Our ongoing research is devoted to understanding what makes these challenges more or less salient to workers, as well as how they can cope with them. Our measure captures the experiences of workers around the world, including a global sample of scientists.

Different experiences

Gig workers are not all alike and their experiences of these challenges are not all the same. They have different skills, do different kinds of work and find their gigs in different ways. Our studies suggest that these differences importantly shaped workers’ experiences of the six core challenges of gig work in the following ways:

• Professional status matters: Comparing professionals (e.g. editors, consultants) to non-professionals (e.g. delivery drivers), we find that non-professionals report generally higher levels of all six challenges than do the professionals.

Have you read?

• Income matters: Not surprisingly, a gig worker’s income impacts their experience of challenges — lower income gig workers report higher levels of all six challenges than do higher income workers.

• How gig workers find work matters: Workers who find their gigs through platforms like Upwork tended to report greater emotional and career path challenges than did those who found their work through other means, such as through their existing social networks.

Resources for coping

Gig workers’ experiences of these challenges have shifted during the COVID-19 pandemic. Surveys that we conducted with a sample of independent scientists before and during the pandemic reveal how this global disruption reduced the number of available work opportunities and amplified workers’ difficulties with fluctuating emotions, organizing day-to-day work and maintaining relationships.

this is the survey tool used to capture challenges faced by gig workers.
The survey tool used to capture challenges faced by gig workers. Image: (Reid, Caza, Granger and Ashford), Author provided

However, our data also suggest some psychosocial resources that may help gig workers cope with layers of work and non-work challenges. Specifically, when gig workers felt that their work was meaningful and that they had emotional support in their social networks going into the pandemic, they reported higher levels of psychological resilience and well-being, and less loneliness, during the pandemic.

These results show how doing work that is meaningful and having strong relationships can help buffer the challenges of gig work, even as they become amplified during a pandemic.

We anticipate that our work will be useful to gig workers, organizers, practitioners, managers and scholars.

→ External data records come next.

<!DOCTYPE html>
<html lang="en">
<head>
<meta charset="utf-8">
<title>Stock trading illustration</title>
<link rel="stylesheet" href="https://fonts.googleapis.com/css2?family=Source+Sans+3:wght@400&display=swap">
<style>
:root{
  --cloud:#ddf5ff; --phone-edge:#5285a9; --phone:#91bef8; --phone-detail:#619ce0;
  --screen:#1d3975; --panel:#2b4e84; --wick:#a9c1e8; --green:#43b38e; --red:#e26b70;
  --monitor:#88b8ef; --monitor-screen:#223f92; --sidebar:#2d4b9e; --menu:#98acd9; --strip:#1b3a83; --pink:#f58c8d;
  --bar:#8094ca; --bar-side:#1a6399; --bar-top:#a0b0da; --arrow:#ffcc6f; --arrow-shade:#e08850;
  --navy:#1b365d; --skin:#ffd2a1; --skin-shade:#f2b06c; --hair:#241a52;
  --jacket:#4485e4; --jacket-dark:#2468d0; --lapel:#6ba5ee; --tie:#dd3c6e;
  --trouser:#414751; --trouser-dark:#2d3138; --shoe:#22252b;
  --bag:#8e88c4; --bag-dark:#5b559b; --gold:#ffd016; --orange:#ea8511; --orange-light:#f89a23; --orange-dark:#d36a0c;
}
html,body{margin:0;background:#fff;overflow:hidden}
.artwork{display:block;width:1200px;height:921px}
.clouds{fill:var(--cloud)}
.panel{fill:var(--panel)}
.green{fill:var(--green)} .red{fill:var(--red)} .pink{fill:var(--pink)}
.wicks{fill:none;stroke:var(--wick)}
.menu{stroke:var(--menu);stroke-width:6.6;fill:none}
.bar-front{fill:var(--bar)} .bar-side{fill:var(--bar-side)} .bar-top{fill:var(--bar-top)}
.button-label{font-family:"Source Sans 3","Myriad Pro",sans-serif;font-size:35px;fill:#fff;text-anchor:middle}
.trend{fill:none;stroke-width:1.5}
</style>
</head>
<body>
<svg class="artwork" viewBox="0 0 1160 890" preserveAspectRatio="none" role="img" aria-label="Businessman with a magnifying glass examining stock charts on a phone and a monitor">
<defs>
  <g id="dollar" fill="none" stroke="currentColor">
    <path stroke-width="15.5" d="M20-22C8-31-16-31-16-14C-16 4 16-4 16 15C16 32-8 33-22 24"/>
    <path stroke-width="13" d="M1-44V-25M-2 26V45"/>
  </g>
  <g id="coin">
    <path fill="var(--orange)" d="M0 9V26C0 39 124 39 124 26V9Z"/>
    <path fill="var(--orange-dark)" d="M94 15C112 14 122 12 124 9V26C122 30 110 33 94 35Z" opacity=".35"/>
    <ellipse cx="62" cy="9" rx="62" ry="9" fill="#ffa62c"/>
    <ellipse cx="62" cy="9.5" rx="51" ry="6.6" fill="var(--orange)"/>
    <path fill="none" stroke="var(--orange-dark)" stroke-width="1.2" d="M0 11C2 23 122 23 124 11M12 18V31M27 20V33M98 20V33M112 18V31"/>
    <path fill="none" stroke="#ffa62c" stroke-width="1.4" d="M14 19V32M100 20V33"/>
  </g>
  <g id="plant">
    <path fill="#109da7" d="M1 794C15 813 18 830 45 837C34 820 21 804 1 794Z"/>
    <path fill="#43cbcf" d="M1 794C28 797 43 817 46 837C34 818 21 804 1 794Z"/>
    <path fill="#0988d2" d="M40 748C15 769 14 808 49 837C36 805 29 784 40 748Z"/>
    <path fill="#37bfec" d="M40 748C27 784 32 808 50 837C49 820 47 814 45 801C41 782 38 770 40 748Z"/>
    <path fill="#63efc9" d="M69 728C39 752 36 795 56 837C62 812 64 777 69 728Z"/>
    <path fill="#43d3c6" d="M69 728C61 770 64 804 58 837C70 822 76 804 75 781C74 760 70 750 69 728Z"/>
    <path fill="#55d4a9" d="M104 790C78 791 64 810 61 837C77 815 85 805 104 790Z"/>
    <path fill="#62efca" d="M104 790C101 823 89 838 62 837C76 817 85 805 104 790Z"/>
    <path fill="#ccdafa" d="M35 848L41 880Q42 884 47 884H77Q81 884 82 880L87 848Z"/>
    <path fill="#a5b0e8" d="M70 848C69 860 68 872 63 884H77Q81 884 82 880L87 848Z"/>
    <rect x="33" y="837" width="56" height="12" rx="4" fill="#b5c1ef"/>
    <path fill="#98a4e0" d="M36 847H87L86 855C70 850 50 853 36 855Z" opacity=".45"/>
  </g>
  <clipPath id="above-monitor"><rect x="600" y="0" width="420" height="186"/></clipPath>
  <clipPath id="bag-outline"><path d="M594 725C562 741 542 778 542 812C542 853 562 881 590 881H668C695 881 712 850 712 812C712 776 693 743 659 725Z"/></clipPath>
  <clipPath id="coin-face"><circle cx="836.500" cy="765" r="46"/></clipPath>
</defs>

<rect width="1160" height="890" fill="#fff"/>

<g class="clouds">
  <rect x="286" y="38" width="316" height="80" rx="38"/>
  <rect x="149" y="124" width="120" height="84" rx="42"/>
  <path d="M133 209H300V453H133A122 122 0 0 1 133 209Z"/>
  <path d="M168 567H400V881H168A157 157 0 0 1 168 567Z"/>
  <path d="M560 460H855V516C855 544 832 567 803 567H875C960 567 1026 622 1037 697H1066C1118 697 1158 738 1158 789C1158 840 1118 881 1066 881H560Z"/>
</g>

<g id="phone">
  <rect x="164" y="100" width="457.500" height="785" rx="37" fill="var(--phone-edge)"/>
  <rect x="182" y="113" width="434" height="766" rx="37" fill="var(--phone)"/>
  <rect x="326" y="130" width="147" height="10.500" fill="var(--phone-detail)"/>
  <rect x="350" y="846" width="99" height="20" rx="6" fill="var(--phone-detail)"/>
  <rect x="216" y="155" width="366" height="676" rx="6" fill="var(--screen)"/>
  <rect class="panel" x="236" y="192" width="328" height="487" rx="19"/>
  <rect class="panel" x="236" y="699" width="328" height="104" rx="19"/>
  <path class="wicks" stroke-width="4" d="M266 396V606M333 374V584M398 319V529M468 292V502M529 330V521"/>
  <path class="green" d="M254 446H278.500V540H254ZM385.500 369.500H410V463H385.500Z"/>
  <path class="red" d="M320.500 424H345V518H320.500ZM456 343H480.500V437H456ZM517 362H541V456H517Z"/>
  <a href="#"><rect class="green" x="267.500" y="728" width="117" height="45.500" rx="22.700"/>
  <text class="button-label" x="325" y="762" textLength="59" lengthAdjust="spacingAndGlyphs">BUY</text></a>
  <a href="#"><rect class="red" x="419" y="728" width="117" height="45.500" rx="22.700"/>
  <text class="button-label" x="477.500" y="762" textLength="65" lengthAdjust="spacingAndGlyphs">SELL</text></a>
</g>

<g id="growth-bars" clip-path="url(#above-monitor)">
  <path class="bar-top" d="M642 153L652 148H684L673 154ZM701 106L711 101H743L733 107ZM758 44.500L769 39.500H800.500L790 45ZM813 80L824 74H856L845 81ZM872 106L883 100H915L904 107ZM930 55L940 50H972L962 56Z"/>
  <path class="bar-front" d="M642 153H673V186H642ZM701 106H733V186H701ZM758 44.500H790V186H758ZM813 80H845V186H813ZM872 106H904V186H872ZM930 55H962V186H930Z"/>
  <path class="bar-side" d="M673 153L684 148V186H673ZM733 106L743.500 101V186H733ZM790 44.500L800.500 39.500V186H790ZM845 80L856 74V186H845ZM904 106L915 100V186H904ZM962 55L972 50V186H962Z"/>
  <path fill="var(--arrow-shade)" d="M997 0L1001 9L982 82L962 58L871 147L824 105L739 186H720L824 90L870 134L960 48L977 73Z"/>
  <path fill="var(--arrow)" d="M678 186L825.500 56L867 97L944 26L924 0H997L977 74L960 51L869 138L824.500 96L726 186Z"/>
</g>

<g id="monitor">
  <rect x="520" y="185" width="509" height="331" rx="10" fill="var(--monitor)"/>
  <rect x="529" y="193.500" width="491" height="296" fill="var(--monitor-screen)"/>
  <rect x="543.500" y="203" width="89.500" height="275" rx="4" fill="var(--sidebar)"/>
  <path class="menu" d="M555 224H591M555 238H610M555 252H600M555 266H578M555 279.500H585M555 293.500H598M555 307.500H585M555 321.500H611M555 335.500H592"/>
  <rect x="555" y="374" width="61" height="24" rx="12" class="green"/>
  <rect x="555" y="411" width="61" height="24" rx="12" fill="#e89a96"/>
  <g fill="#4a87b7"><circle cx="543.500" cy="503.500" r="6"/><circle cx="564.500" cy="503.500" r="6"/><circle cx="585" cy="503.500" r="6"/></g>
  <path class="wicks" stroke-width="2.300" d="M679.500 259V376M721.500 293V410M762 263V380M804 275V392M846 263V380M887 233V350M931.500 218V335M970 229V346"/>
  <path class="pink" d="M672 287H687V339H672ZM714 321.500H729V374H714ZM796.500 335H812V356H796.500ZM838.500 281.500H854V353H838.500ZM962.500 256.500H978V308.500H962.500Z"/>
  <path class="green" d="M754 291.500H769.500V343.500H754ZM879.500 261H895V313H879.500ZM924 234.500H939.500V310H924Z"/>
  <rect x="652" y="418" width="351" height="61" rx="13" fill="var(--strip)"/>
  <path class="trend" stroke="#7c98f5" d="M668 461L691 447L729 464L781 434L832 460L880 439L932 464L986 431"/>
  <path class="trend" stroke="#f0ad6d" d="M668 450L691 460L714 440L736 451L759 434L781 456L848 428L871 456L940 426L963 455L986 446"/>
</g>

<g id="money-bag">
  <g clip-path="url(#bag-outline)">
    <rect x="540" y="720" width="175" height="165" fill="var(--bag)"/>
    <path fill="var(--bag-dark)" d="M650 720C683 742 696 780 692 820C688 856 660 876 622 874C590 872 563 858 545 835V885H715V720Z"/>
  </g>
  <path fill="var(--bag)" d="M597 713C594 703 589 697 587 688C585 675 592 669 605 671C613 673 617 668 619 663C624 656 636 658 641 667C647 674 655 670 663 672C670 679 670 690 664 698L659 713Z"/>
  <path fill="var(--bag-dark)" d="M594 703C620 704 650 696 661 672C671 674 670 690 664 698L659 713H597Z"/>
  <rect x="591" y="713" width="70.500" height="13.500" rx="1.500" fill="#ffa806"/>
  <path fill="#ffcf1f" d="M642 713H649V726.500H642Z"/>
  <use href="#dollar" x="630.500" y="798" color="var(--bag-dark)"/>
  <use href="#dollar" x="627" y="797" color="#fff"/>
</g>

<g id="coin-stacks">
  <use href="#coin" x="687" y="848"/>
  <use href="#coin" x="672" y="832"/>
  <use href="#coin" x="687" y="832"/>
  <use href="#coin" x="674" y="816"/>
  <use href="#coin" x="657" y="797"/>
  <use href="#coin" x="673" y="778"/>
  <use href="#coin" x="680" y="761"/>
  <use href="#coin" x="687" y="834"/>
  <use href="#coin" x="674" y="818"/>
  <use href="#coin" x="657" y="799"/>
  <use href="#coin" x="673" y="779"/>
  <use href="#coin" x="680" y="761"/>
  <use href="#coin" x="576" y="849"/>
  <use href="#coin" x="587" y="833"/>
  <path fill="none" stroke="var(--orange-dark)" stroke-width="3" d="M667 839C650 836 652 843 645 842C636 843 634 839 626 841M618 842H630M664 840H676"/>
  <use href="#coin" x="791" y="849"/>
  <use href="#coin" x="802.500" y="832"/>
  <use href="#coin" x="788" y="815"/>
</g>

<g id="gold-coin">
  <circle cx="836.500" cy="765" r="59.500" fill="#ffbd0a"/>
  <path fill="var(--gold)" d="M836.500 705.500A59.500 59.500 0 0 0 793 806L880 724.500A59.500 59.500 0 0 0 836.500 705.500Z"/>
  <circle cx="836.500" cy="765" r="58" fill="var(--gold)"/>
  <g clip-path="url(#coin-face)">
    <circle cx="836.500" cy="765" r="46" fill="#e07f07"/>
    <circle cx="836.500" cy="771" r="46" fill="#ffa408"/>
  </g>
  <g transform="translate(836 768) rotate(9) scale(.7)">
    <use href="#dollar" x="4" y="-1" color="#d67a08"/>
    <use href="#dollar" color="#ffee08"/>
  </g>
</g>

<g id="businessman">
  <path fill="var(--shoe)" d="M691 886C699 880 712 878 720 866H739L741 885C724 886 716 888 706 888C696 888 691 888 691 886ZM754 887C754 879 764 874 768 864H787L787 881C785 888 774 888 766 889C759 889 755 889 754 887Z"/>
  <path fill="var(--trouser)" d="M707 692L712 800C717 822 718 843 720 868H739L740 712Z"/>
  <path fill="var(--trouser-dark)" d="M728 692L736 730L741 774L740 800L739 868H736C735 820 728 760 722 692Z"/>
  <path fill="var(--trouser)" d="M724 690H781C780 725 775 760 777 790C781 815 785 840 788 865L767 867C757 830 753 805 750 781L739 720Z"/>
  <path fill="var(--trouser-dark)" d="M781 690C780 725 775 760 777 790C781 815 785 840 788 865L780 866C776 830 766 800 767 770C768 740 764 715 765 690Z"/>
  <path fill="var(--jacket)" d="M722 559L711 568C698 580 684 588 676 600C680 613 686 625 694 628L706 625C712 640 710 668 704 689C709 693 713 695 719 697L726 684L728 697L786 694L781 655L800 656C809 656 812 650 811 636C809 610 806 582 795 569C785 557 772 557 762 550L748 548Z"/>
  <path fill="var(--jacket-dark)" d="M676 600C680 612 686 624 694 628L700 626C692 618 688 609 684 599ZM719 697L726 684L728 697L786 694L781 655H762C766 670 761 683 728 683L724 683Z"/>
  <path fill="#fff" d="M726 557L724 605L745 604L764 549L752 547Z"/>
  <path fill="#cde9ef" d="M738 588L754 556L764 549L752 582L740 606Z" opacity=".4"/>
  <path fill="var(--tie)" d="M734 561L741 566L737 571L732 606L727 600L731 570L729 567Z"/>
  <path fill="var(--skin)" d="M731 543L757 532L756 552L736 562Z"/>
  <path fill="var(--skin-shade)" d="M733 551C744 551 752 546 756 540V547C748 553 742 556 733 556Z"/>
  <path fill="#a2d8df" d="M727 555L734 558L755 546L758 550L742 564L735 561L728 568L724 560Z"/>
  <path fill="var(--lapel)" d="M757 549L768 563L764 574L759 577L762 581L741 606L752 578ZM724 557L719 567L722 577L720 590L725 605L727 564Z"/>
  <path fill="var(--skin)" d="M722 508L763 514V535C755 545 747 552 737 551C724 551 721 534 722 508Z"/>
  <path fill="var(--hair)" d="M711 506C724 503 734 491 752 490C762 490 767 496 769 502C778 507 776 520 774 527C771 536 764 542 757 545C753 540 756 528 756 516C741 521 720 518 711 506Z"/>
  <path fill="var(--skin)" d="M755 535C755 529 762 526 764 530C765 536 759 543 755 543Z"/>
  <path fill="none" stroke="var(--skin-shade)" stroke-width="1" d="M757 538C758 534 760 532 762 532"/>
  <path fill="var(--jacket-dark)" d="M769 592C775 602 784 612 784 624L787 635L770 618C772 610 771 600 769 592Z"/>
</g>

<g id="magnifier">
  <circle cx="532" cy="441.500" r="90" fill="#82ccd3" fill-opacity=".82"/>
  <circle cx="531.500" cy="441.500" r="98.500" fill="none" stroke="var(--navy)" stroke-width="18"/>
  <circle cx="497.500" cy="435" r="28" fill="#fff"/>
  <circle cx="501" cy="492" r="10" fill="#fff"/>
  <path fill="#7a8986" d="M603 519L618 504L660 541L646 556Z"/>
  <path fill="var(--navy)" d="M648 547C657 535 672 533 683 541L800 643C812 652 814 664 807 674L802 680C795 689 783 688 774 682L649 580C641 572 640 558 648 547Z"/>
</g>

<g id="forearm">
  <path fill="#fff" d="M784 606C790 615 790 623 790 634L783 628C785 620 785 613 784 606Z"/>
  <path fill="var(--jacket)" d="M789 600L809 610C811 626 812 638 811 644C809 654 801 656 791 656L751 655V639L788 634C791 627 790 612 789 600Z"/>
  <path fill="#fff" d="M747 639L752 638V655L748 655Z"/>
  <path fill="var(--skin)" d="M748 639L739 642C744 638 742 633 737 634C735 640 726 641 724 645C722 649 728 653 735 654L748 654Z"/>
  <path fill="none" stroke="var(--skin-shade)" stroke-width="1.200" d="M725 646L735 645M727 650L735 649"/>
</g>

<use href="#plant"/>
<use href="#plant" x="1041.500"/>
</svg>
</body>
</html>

We encourage workers themselves to use the inventory to evaluate their own work lives and consider where they need to invest in building resources to sustain themselves.

Discover

What is the World Economic Forum doing about fighting pandemics?

Third-party platforms such as Kolabtree and Upwork as well as freelancer unions and other organizations might use this measure as a basis for creating supportive services and programs for their workers.

Last, we hope that researchers can use this inventory to continue to better understand gig workers’ lived experiences and generate new insights about the implications of this increasingly prominent way of working.

Loading...
Don't miss any update on this topic

Create a free account and access your personalized content collection with our latest publications and analyses.

Sign up for free

License and Republishing

World Economic Forum articles may be republished in accordance with the Creative Commons Attribution-NonCommercial-NoDerivatives 4.0 International Public License, and in accordance with our Terms of Use.

The views expressed in this article are those of the author alone and not the World Economic Forum.

Related topics:
Jobs and the Future of WorkHealth and Healthcare SystemsEconomic GrowthGeo-Economics and Politics
Share:
World Economic Forum logo
Global Agenda

The Agenda Weekly

A weekly update of the most important issues driving the global agenda

Subscribe today

You can unsubscribe at any time using the link in our emails. For more details, review our privacy policy.

Why companies who pay a living wage create wider societal benefits

Sanda Ojiambo

May 14, 2024

About Us

Events

Media

Partners & Members

  • Join Us

Language Editions

Privacy Policy & Terms of Service

© 2024 World Economic Forum